**WORK REQUIRED:** The response should consist of the records that follow, printed exactly.
----------------
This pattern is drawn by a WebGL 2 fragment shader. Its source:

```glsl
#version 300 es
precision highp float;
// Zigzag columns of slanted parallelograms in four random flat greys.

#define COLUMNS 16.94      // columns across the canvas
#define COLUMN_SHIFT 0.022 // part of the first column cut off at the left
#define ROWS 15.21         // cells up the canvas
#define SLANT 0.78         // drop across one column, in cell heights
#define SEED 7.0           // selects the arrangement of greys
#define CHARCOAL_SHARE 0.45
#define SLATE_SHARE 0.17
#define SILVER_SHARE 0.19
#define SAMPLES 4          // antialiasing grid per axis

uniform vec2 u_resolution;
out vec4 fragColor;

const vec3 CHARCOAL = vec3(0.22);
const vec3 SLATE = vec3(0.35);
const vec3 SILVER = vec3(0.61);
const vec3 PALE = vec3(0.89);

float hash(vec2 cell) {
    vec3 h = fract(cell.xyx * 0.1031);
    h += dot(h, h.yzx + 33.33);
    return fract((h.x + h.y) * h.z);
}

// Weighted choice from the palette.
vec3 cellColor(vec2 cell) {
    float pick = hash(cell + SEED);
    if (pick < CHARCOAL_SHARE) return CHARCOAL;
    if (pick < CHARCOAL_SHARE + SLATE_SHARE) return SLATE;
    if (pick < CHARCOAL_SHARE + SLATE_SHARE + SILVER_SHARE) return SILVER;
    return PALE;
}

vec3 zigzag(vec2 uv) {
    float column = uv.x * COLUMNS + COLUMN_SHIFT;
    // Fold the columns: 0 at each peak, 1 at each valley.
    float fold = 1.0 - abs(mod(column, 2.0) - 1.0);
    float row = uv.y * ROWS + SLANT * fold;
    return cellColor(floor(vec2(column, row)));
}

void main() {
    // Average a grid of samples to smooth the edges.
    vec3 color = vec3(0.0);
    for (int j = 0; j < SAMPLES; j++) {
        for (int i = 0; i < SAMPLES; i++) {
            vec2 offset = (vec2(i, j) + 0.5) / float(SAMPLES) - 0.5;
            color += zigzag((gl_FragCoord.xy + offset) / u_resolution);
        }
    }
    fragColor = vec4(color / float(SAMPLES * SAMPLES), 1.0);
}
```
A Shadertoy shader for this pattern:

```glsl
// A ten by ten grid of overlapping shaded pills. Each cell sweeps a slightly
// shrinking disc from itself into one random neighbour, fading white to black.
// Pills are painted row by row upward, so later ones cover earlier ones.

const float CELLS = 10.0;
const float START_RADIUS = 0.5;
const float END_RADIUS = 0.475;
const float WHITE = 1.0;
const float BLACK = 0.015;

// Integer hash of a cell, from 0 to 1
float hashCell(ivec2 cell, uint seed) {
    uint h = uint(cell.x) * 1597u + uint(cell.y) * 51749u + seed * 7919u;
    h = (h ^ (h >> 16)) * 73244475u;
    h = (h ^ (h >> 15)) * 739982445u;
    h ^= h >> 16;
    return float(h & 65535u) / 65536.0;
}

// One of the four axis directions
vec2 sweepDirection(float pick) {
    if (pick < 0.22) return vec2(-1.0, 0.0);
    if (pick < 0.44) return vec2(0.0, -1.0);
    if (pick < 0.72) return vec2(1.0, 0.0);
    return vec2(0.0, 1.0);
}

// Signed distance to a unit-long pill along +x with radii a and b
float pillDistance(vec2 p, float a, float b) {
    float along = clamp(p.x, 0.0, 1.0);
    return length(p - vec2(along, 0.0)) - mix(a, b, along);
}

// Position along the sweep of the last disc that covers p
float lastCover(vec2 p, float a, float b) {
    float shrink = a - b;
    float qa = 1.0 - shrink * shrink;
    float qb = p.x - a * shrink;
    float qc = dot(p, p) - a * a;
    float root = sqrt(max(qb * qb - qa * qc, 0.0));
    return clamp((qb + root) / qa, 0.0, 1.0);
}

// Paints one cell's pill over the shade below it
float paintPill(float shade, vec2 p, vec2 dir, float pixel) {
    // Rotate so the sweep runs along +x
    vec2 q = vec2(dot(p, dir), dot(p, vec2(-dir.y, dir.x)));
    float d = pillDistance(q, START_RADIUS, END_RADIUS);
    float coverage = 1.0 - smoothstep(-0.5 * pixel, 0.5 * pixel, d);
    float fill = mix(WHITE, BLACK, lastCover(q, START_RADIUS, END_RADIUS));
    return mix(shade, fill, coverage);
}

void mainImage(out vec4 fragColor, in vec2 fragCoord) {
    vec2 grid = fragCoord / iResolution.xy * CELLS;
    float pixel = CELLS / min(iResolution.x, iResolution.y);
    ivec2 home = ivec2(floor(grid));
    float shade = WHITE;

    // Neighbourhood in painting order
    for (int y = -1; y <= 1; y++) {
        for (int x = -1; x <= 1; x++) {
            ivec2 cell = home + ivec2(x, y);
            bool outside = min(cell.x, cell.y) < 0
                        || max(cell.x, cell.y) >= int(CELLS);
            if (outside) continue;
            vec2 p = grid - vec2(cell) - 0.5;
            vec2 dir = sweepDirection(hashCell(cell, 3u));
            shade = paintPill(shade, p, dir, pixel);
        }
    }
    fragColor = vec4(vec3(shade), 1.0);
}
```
----------------
**WRITTEN RESPONSE:**
This pattern is drawn by a WebGL 2 fragment shader. Its source:

```glsl
#version 300 es
precision highp float;
// Zigzag columns of slanted parallelograms in four random flat greys.

#define COLUMNS 16.94      // columns across the canvas
#define COLUMN_SHIFT 0.022 // part of the first column cut off at the left
#define ROWS 15.21         // cells up the canvas
#define SLANT 0.78         // drop across one column, in cell heights
#define SEED 7.0           // selects the arrangement of greys
#define CHARCOAL_SHARE 0.45
#define SLATE_SHARE 0.17
#define SILVER_SHARE 0.19
#define SAMPLES 4          // antialiasing grid per axis

uniform vec2 u_resolution;
out vec4 fragColor;

const vec3 CHARCOAL = vec3(0.22);
const vec3 SLATE = vec3(0.35);
const vec3 SILVER = vec3(0.61);
const vec3 PALE = vec3(0.89);

float hash(vec2 cell) {
    vec3 h = fract(cell.xyx * 0.1031);
    h += dot(h, h.yzx + 33.33);
    return fract((h.x + h.y) * h.z);
}

// Weighted choice from the palette.
vec3 cellColor(vec2 cell) {
    float pick = hash(cell + SEED);
    if (pick < CHARCOAL_SHARE) return CHARCOAL;
    if (pick < CHARCOAL_SHARE + SLATE_SHARE) return SLATE;
    if (pick < CHARCOAL_SHARE + SLATE_SHARE + SILVER_SHARE) return SILVER;
    return PALE;
}

vec3 zigzag(vec2 uv) {
    float column = uv.x * COLUMNS + COLUMN_SHIFT;
    // Fold the columns: 0 at each peak, 1 at each valley.
    float fold = 1.0 - abs(mod(column, 2.0) - 1.0);
    float row = uv.y * ROWS + SLANT * fold;
    return cellColor(floor(vec2(column, row)));
}

void main() {
    // Average a grid of samples to smooth the edges.
    vec3 color = vec3(0.0);
    for (int j = 0; j < SAMPLES; j++) {
        for (int i = 0; i < SAMPLES; i++) {
            vec2 offset = (vec2(i, j) + 0.5) / float(SAMPLES) - 0.5;
            color += zigzag((gl_FragCoord.xy + offset) / u_resolution);
        }
    }
    fragColor = vec4(color / float(SAMPLES * SAMPLES), 1.0);
}
```
A Shadertoy shader for this pattern:

```glsl
// A ten by ten grid of overlapping shaded pills. Each cell sweeps a slightly
// shrinking disc from itself into one random neighbour, fading white to black.
// Pills are painted row by row upward, so later ones cover earlier ones.

const float CELLS = 10.0;
const float START_RADIUS = 0.5;
const float END_RADIUS = 0.475;
const float WHITE = 1.0;
const float BLACK = 0.015;

// Integer hash of a cell, from 0 to 1
float hashCell(ivec2 cell, uint seed) {
    uint h = uint(cell.x) * 1597u + uint(cell.y) * 51749u + seed * 7919u;
    h = (h ^ (h >> 16)) * 73244475u;
    h = (h ^ (h >> 15)) * 739982445u;
    h ^= h >> 16;
    return float(h & 65535u) / 65536.0;
}

// One of the four axis directions
vec2 sweepDirection(float pick) {
    if (pick < 0.22) return vec2(-1.0, 0.0);
    if (pick < 0.44) return vec2(0.0, -1.0);
    if (pick < 0.72) return vec2(1.0, 0.0);
    return vec2(0.0, 1.0);
}

// Signed distance to a unit-long pill along +x with radii a and b
float pillDistance(vec2 p, float a, float b) {
    float along = clamp(p.x, 0.0, 1.0);
    return length(p - vec2(along, 0.0)) - mix(a, b, along);
}

// Position along the sweep of the last disc that covers p
float lastCover(vec2 p, float a, float b) {
    float shrink = a - b;
    float qa = 1.0 - shrink * shrink;
    float qb = p.x - a * shrink;
    float qc = dot(p, p) - a * a;
    float root = sqrt(max(qb * qb - qa * qc, 0.0));
    return clamp((qb + root) / qa, 0.0, 1.0);
}

// Paints one cell's pill over the shade below it
float paintPill(float shade, vec2 p, vec2 dir, float pixel) {
    // Rotate so the sweep runs along +x
    vec2 q = vec2(dot(p, dir), dot(p, vec2(-dir.y, dir.x)));
    float d = pillDistance(q, START_RADIUS, END_RADIUS);
    float coverage = 1.0 - smoothstep(-0.5 * pixel, 0.5 * pixel, d);
    float fill = mix(WHITE, BLACK, lastCover(q, START_RADIUS, END_RADIUS));
    return mix(shade, fill, coverage);
}

void mainImage(out vec4 fragColor, in vec2 fragCoord) {
    vec2 grid = fragCoord / iResolution.xy * CELLS;
    float pixel = CELLS / min(iResolution.x, iResolution.y);
    ivec2 home = ivec2(floor(grid));
    float shade = WHITE;

    // Neighbourhood in painting order
    for (int y = -1; y <= 1; y++) {
        for (int x = -1; x <= 1; x++) {
            ivec2 cell = home + ivec2(x, y);
            bool outside = min(cell.x, cell.y) < 0
                        || max(cell.x, cell.y) >= int(CELLS);
            if (outside) continue;
            vec2 p = grid - vec2(cell) - 0.5;
            vec2 dir = sweepDirection(hashCell(cell, 3u));
            shade = paintPill(shade, p, dir, pixel);
        }
    }
    fragColor = vec4(vec3(shade), 1.0);
}
```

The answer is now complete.